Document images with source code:
#####

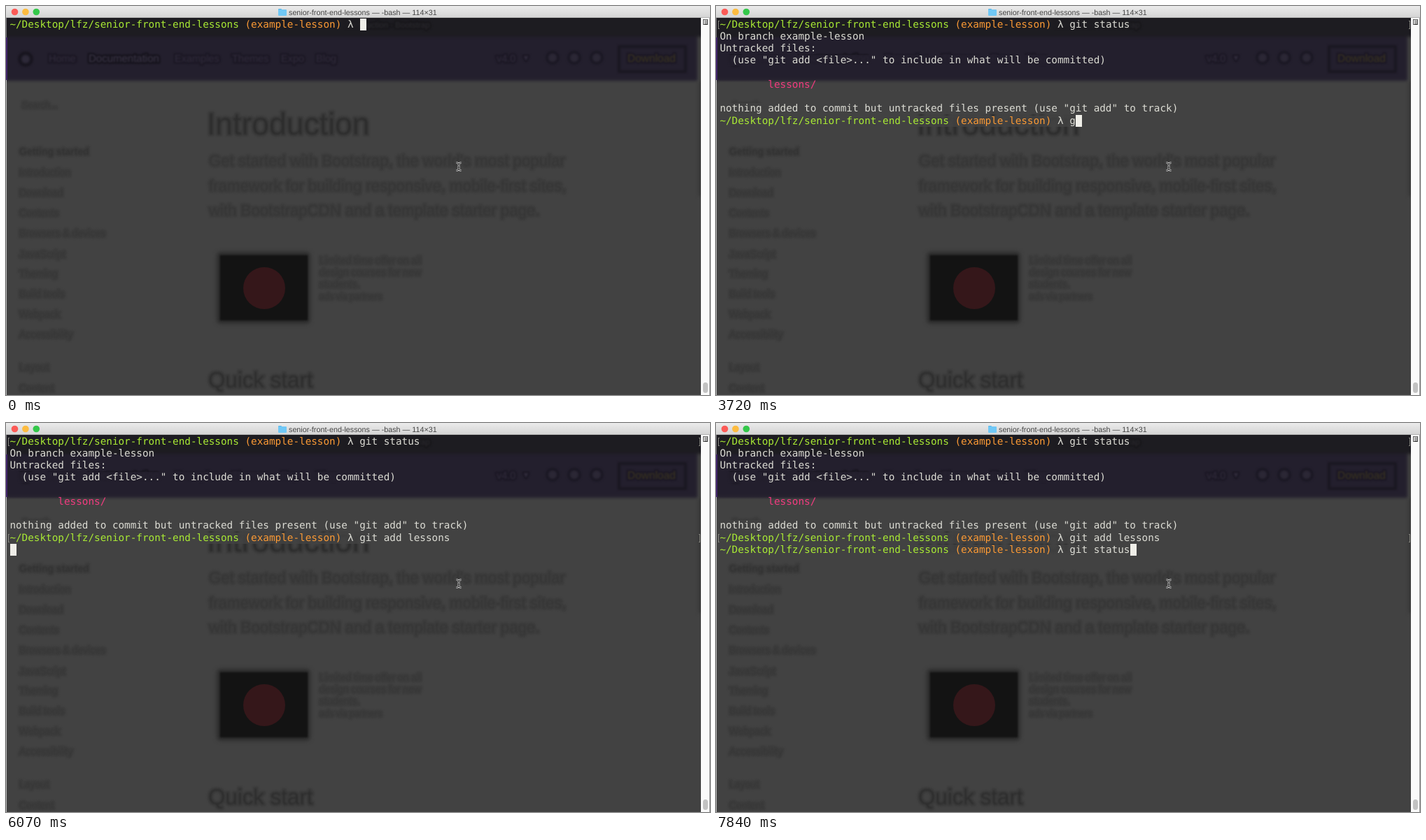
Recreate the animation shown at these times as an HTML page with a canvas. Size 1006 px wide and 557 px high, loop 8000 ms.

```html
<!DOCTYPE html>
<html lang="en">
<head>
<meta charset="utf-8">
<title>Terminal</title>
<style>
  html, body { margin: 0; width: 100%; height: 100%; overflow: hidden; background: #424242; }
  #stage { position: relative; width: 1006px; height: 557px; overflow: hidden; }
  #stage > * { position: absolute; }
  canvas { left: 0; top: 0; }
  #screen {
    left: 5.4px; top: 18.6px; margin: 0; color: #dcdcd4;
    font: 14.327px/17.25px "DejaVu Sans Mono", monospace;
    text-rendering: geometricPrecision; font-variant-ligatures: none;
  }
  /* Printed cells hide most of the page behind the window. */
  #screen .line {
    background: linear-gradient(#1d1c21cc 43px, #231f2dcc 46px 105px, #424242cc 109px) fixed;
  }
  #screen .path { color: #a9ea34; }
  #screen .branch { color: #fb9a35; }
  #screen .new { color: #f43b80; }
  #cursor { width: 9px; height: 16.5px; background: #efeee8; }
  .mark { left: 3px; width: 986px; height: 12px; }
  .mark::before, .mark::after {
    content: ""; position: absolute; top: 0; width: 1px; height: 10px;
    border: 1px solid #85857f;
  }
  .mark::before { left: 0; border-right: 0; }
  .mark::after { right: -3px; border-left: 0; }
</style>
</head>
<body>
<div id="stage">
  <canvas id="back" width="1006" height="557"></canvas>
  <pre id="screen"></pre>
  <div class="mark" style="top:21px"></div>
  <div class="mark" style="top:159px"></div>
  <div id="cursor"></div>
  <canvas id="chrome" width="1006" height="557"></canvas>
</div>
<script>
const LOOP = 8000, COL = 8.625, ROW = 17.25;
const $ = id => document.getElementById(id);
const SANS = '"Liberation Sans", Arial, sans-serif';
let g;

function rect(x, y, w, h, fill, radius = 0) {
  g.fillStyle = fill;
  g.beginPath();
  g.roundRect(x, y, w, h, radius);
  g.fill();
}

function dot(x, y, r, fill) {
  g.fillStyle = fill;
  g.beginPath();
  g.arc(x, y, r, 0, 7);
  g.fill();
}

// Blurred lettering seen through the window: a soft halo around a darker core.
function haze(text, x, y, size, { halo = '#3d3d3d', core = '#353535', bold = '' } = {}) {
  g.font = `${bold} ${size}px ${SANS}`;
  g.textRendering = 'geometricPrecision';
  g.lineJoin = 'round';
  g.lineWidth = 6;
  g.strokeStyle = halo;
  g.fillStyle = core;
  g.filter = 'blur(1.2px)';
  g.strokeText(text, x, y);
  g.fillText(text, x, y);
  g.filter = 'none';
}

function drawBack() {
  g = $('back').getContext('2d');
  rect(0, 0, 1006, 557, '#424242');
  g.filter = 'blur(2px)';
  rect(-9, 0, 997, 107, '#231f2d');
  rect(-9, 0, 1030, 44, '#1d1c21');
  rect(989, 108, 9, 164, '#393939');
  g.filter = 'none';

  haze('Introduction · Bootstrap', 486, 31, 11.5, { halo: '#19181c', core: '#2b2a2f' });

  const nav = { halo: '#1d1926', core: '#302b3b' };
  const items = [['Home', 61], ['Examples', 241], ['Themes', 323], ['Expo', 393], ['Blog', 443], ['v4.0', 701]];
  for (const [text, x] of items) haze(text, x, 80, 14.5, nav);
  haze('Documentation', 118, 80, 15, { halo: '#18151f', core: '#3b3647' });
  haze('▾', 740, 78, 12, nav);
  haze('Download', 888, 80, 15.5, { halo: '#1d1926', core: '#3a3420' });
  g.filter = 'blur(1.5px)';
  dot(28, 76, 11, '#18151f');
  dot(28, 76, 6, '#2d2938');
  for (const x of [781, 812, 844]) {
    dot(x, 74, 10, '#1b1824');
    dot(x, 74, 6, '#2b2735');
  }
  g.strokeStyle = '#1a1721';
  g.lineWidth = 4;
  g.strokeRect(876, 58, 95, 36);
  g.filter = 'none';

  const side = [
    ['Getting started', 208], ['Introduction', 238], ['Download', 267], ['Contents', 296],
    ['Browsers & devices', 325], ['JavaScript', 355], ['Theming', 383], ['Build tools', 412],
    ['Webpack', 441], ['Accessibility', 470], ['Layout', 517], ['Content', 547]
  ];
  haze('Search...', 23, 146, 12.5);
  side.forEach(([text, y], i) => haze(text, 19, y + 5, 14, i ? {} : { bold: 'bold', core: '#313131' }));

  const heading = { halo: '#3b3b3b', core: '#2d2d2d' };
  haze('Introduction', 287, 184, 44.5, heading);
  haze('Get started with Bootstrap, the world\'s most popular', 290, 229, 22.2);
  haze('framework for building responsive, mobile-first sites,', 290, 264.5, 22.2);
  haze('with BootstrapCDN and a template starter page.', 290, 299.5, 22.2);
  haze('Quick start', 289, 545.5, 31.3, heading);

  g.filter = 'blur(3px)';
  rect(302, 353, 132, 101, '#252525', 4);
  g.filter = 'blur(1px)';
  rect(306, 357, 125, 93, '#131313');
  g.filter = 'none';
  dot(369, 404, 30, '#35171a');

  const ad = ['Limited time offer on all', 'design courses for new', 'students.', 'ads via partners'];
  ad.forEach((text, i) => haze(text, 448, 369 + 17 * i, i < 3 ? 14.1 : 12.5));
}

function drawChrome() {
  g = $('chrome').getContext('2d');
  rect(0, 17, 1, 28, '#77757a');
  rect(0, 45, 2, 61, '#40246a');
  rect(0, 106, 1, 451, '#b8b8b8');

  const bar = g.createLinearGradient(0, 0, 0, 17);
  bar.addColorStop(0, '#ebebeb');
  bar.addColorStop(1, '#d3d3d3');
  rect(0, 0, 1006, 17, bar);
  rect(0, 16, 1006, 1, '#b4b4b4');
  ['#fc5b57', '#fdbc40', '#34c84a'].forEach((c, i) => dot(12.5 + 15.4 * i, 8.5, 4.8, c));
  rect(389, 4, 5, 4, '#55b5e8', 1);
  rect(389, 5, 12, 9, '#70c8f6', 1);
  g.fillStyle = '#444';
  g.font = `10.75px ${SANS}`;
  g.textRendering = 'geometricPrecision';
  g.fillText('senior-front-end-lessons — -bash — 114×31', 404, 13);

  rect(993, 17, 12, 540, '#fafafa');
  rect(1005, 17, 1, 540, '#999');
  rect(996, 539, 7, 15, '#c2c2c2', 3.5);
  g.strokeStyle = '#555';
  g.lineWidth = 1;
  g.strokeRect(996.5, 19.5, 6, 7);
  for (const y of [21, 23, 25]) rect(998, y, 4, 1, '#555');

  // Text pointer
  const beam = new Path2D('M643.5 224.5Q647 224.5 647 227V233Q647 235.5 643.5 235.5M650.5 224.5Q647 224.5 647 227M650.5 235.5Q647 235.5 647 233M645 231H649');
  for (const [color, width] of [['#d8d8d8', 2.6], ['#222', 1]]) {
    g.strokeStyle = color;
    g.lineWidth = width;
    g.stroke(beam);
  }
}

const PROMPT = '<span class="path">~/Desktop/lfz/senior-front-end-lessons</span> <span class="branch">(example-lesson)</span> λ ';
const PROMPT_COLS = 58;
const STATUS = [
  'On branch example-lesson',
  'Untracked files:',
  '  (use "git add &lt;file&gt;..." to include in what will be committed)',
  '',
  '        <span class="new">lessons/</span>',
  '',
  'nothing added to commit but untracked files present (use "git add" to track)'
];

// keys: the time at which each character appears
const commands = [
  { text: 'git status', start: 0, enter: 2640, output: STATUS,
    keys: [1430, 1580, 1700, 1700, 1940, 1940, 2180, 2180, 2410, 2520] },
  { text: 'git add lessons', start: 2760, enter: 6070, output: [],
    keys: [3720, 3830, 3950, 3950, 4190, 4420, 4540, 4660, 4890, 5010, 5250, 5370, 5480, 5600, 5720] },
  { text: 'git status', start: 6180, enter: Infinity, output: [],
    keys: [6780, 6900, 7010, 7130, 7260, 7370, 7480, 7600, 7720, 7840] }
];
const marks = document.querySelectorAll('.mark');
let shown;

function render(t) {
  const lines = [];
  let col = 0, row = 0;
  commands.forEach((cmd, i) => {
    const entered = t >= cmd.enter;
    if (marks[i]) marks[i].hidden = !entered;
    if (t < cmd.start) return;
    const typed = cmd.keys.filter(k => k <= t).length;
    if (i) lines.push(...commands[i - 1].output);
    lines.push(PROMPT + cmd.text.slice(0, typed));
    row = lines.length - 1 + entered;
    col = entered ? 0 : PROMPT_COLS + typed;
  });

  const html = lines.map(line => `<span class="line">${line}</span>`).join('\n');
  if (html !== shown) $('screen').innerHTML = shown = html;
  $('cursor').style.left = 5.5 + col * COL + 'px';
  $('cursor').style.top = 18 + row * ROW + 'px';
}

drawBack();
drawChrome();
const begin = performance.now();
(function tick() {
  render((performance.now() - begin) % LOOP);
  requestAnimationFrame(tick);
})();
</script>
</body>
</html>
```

#####

*What needs to be done:* Filter the entries down to the lines holding the string "getContext". Copy each of those lines.

*Reply to the exercise:*
  g = $('back').getContext('2d');
  g = $('chrome').getContext('2d');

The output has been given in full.